'''
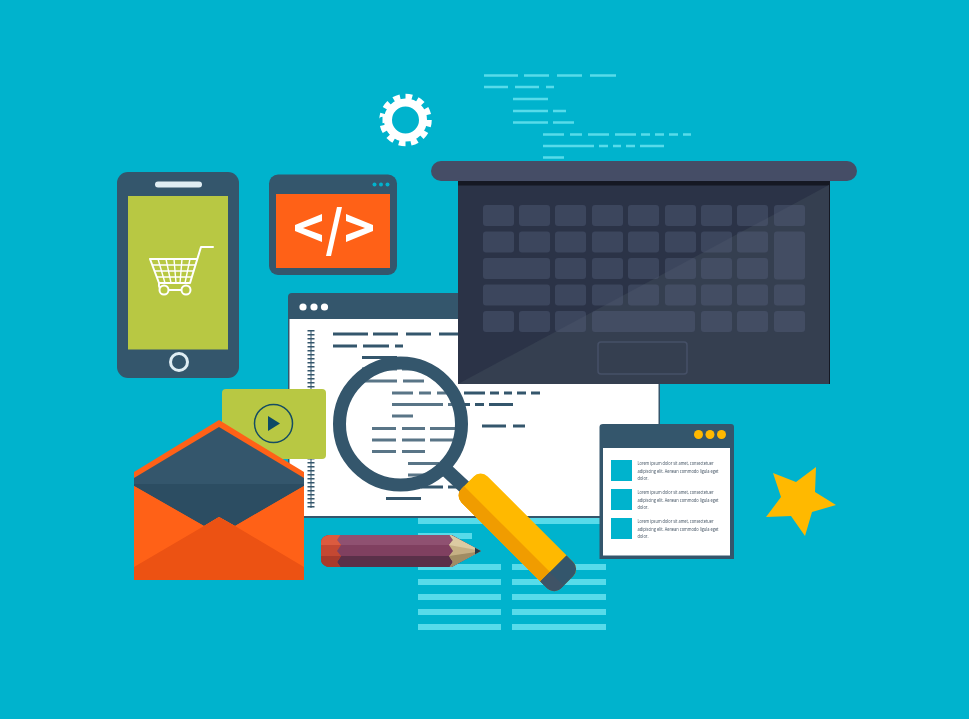
<!DOCTYPE html>
<html lang="en">
<head>
<meta charset="utf-8">
<title>Web development workspace</title>
<style>
:root {
  --sky: #00b3cd;
  --sky-line: #57dbea;
  --slate: #34566c;
  --slate-deep: #2c4d62;
  --orange: #ff6117;
  --orange-deep: #ec5213;
  --lime: #b8c843;
  --yellow: #ffb900;
  --amber: #f09c00;
  --navy: #2b3347;
  --key: #3c465d;
  --hinge: #454d66;
}
html, body { margin: 0; background: var(--sky); overflow: hidden; }
svg { display: block; width: 969px; height: 719px; }
.sky { fill: var(--sky); }
.slate { fill: var(--slate); }
.slate-deep { fill: var(--slate-deep); }
.orange { fill: var(--orange); }
.orange-deep { fill: var(--orange-deep); }
.lime { fill: var(--lime); }
.yellow { fill: var(--yellow); }
.amber { fill: var(--amber); }
.white { fill: #fff; }
.keys { fill: var(--key); }
.code-light { fill: none; stroke: var(--sky-line); stroke-width: 2.6; }
.text-bars { fill: none; stroke: var(--sky-line); stroke-width: 6; }
.code-dark { fill: none; stroke: var(--slate); stroke-width: 3; }
.cart { fill: none; stroke: #fff; stroke-width: 2; stroke-linecap: round; stroke-linejoin: round; }
.list-text { font: 5.2px "Open Sans", sans-serif; fill: #2f4052; }
</style>
</head>
<body>
<svg viewBox="0 0 969 719" role="img" aria-label="Flat illustration of web development tools">
  <defs>
    <clipPath id="handle-shape"><rect y="-18.5" width="141" height="37" rx="10"/></clipPath>
    <clipPath id="pencil-shape"><path d="M329 535H452L481 551L452 567H329Q321 566 321 558V543Q321 536 329 535Z"/></clipPath>
    <rect id="key" width="31" height="21" rx="3"/>
    <g id="key-row-middle">
      <use href="#key" x="555"/><use href="#key" x="592"/><use href="#key" x="628"/><use href="#key" x="665"/><use href="#key" x="701"/><use href="#key" x="737"/>
    </g>
    <g id="list-item">
      <rect class="sky" x="611" y="460" width="21" height="21"/>
      <text class="list-text" x="637.500" y="465" textLength="76" lengthAdjust="spacingAndGlyphs">Lorem ipsum dolor sit amet, consectetuer</text>
      <text class="list-text" x="637.500" y="472.500" textLength="81" lengthAdjust="spacingAndGlyphs">adipiscing elit. Aenean commodo ligula eget</text>
      <text class="list-text" x="637.500" y="480" textLength="11" lengthAdjust="spacingAndGlyphs">dolor.</text>
    </g>
  </defs>

  <rect class="sky" width="969" height="719"/>

  <g id="background-code">
    <path class="code-light" d="M484 75.500H518M524 75.500H549M557 75.500H582M590 75.500H616M484 87H508M515 87H539M546 87H554M513 99H548M513 111H548M553 111H566M513 122.500H548M553 122.500H574M543 134.500H564M570 134.500H582M588 134.500H609M615 134.500H636M641 134.500H650M655 134.500H664M669 134.500H678M683 134.500H691M543 146H594M599 146H608M613 146H621M626 146H635M640 146H664M543 157.500H564M523 181H547M553 181H575M581 181H606"/>
    <path class="text-bars" d="M418 521H501M512 521H606M418 536H472M418 567H501M512 567H606M418 582H501M512 582H606M418 597H501M512 597H606M418 612H501M512 612H606M418 627H501M512 627H606"/>
  </g>

  <g id="gear" fill="none" stroke="#fff">
    <circle cx="405.500" cy="120" r="17.500" stroke-width="8"/>
    <circle cx="405.500" cy="120" r="23" stroke-width="6.500" pathLength="120" stroke-dasharray="5.500 4.500"/>
  </g>

  <g id="smartphone">
    <rect class="slate" x="117" y="172" width="122" height="206" rx="11"/>
    <rect x="155" y="181.500" width="47" height="6" rx="3" fill="#dfedf3"/>
    <rect class="lime" x="128" y="196" width="100" height="153.500"/>
    <circle cx="179" cy="362" r="8.500" fill="none" stroke="#dfedf3" stroke-width="3"/>
    <g class="cart">
      <path d="M213 247H201L190 283H159L150 259H197"/>
      <path stroke-width="1.400" d="M153 265H195M155 271H193M157 277H191M158 259L165 283M166 259L171 283M174 259L176 283M182 259L180 283M190 259L185 283"/>
      <path d="M159 283Q158 290 164 290H186"/>
      <circle cx="164" cy="290" r="4.500" fill="#b8c843"/>
      <circle cx="186" cy="290" r="4.500" fill="#b8c843"/>
    </g>
  </g>

  <g id="code-window">
    <rect class="slate" x="269" y="174.500" width="128" height="100.500" rx="9"/>
    <rect class="orange" x="276" y="194" width="114" height="74"/>
    <g class="sky"><circle cx="374.500" cy="184.500" r="2"/><circle cx="381" cy="184.500" r="2"/><circle cx="387.500" cy="184.500" r="2"/></g>
    <g class="white">
      <path d="M322 214V221L303 228L322 235V242L295 231V225Z"/>
      <path d="M337 207H342L331 256H326Z"/>
      <path d="M346 214V221L365 228L346 235V242L373 231V225Z"/>
    </g>
  </g>

  <g id="editor-window">
    <path class="slate" d="M288 518V297Q288 293 292 293H660V518Z"/>
    <rect class="white" x="289.500" y="319" width="369" height="197"/>
    <g class="white"><circle cx="303" cy="307" r="3.600"/><circle cx="314" cy="307" r="3.600"/><circle cx="324.500" cy="307" r="3.600"/></g>
    <g fill="none" stroke="#34566c">
      <path d="M311 330V508" stroke-width="1"/>
      <path d="M311 330V508" stroke-width="7" stroke-dasharray="1.400 2.600"/>
    </g>
    <path class="code-dark" d="M333 334H368M373 334H398M406 334H431M439 334H465M333 346H357M363 346H389M395 346H403M362 357.500H397M362 369H397M402 369H416M362 381H397M403 381H424M392 393H413M419 393H431M437 393H458M464 393H485M490 393H499M504 393H512M517 393H526M531 393H540M392 404.500H443M448 404.500H457M462 404.500H470M475 404.500H484M489 404.500H513M392 416H413M372 428.500H396M402 428.500H425M430 428.500H456M482 426H506M513 426H525M372 440H396M402 440H425M430 440H456M372 451.500H396M402 451.500H425M408 463.500H439M408 475H443M386 487H416M421 487H443M448 487H457M386 498.500H421"/>
  </g>

  <g id="laptop">
    <rect x="458" y="178" width="371" height="206" fill="#2b3347"/>
    <rect x="458" y="181" width="371" height="4.500" fill="#151823"/>
    <path d="M829 185V384H458Z" fill="#2e384a"/>
    <path d="M829.500 181V384" stroke="#151823"/>
    <g class="keys">
      <use href="#key" x="483" y="205"/><use href="#key" x="519" y="205"/><use href="#key-row-middle" y="205"/><use href="#key" x="774" y="205"/>
      <use href="#key" x="483" y="231.500"/><use href="#key" x="519" y="231.500"/><use href="#key-row-middle" y="231.500"/>
      <rect x="774" y="231.500" width="31" height="48" rx="3"/>
      <rect x="483" y="258" width="67" height="21" rx="3"/><use href="#key-row-middle" y="258"/>
      <rect x="483" y="284.500" width="67" height="21" rx="3"/><use href="#key-row-middle" y="284.500"/><use href="#key" x="774" y="284.500"/>
      <use href="#key" x="483" y="311"/><use href="#key" x="519" y="311"/><use href="#key" x="555" y="311"/>
      <rect x="592" y="311" width="103" height="21" rx="3"/>
      <use href="#key" x="701" y="311"/><use href="#key" x="737" y="311"/><use href="#key" x="774" y="311"/>
    </g>
    <path d="M829 185V384H458Z" fill="#fff" opacity=".035"/>
    <rect x="598" y="342" width="89" height="32" rx="3" fill="none" stroke="#465067" stroke-width="1.500"/>
    <rect x="431" y="161" width="426" height="20" rx="10" fill="#454d66"/>
  </g>

  <g id="video-card">
    <rect class="lime" x="222" y="389" width="104" height="70" rx="4"/>
    <circle cx="273.500" cy="423.500" r="19" fill="none" stroke="#154c63" stroke-width="1.500"/>
    <path d="M268 416L280 423.500L268 431Z" fill="#0d4a66"/>
  </g>

  <g id="envelope">
    <path class="orange" d="M134 472L219 420L304 472V580H134Z"/>
    <path class="slate" d="M134 478L219 427L304 478V485H134Z"/>
    <path class="slate-deep" d="M134 484H304V486L235 526L219 517L204 526L134 486Z"/>
    <path class="orange" d="M134 486L204 526L219 517L235 526L304 486V580H134Z"/>
    <path class="orange-deep" d="M134 567L204 526L219 517L235 526L304 567V580H134Z"/>
  </g>

  <g id="pencil" clip-path="url(#pencil-shape)">
    <rect x="320" y="534" width="162" height="34" fill="#734060"/>
    <path d="M320 534H452V545H320Z" fill="#8f5171"/>
    <path d="M320 556H452V568H320Z" fill="#5a3049"/>
    <path d="M320 545H452V556H320Z" fill="#804060"/>
    <path d="M320 534H341L337 540L341 545L337 551L341 556L337 562L341 568H320Z" fill="#c44832"/>
    <path d="M320 534H341L337 540L341 545H320Z" fill="#db5b3f"/>
    <path d="M320 556H341L337 562L341 568H320Z" fill="#a83a2b"/>
    <path d="M449 534L453 540L449 545L453 551L449 556L453 562L449 568L482 551Z" fill="#c5b084"/>
    <path d="M449 534L453 540L449 545L482 551Z" fill="#dccba2"/>
    <path d="M449 556L453 562L449 568L482 551Z" fill="#a08c63"/>
    <path d="M475 546H482V556H475Z" fill="#253946"/>
  </g>

  <g id="magnifier">
    <path d="M442 466L471 493" stroke="#34566c" stroke-width="14"/>
    <circle cx="400.500" cy="424" r="61" fill="#fff" fill-opacity=".18" stroke="#34566c" stroke-width="13"/>
    <g transform="translate(467.500 482.500) rotate(45)" clip-path="url(#handle-shape)">
      <rect class="yellow" y="-19" width="141" height="38"/>
      <rect class="amber" y="5" width="122" height="14"/>
      <rect class="slate" x="121.500" y="-19" width="20" height="38"/>
      <rect x="121.500" y="5" width="20" height="14" fill="#3f5366"/>
    </g>
  </g>

  <g id="list-window">
    <path class="slate" d="M599.500 559V427Q599.500 424 603 424H731Q734 424 734 427V559Z"/>
    <rect class="white" x="603" y="448" width="127" height="107.500"/>
    <g class="yellow"><circle cx="698.500" cy="434.500" r="4.500"/><circle cx="710" cy="434.500" r="4.500"/><circle cx="721.500" cy="434.500" r="4.500"/></g>
    <use href="#list-item"/>
    <use href="#list-item" y="29"/>
    <use href="#list-item" y="58"/>
  </g>

  <polygon id="star" class="yellow" points="816,467 815,492 836,505 812,512 805,536 791,516 766,517 781,497 773,473 796,482"/>
</svg>
</body>
</html>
'''
Task
Go through the lines above. Select every one that has the string "html".

Written solution
<!DOCTYPE html>
<html lang="en">
html, body { margin: 0; background: var(--sky); overflow: hidden; }
</html>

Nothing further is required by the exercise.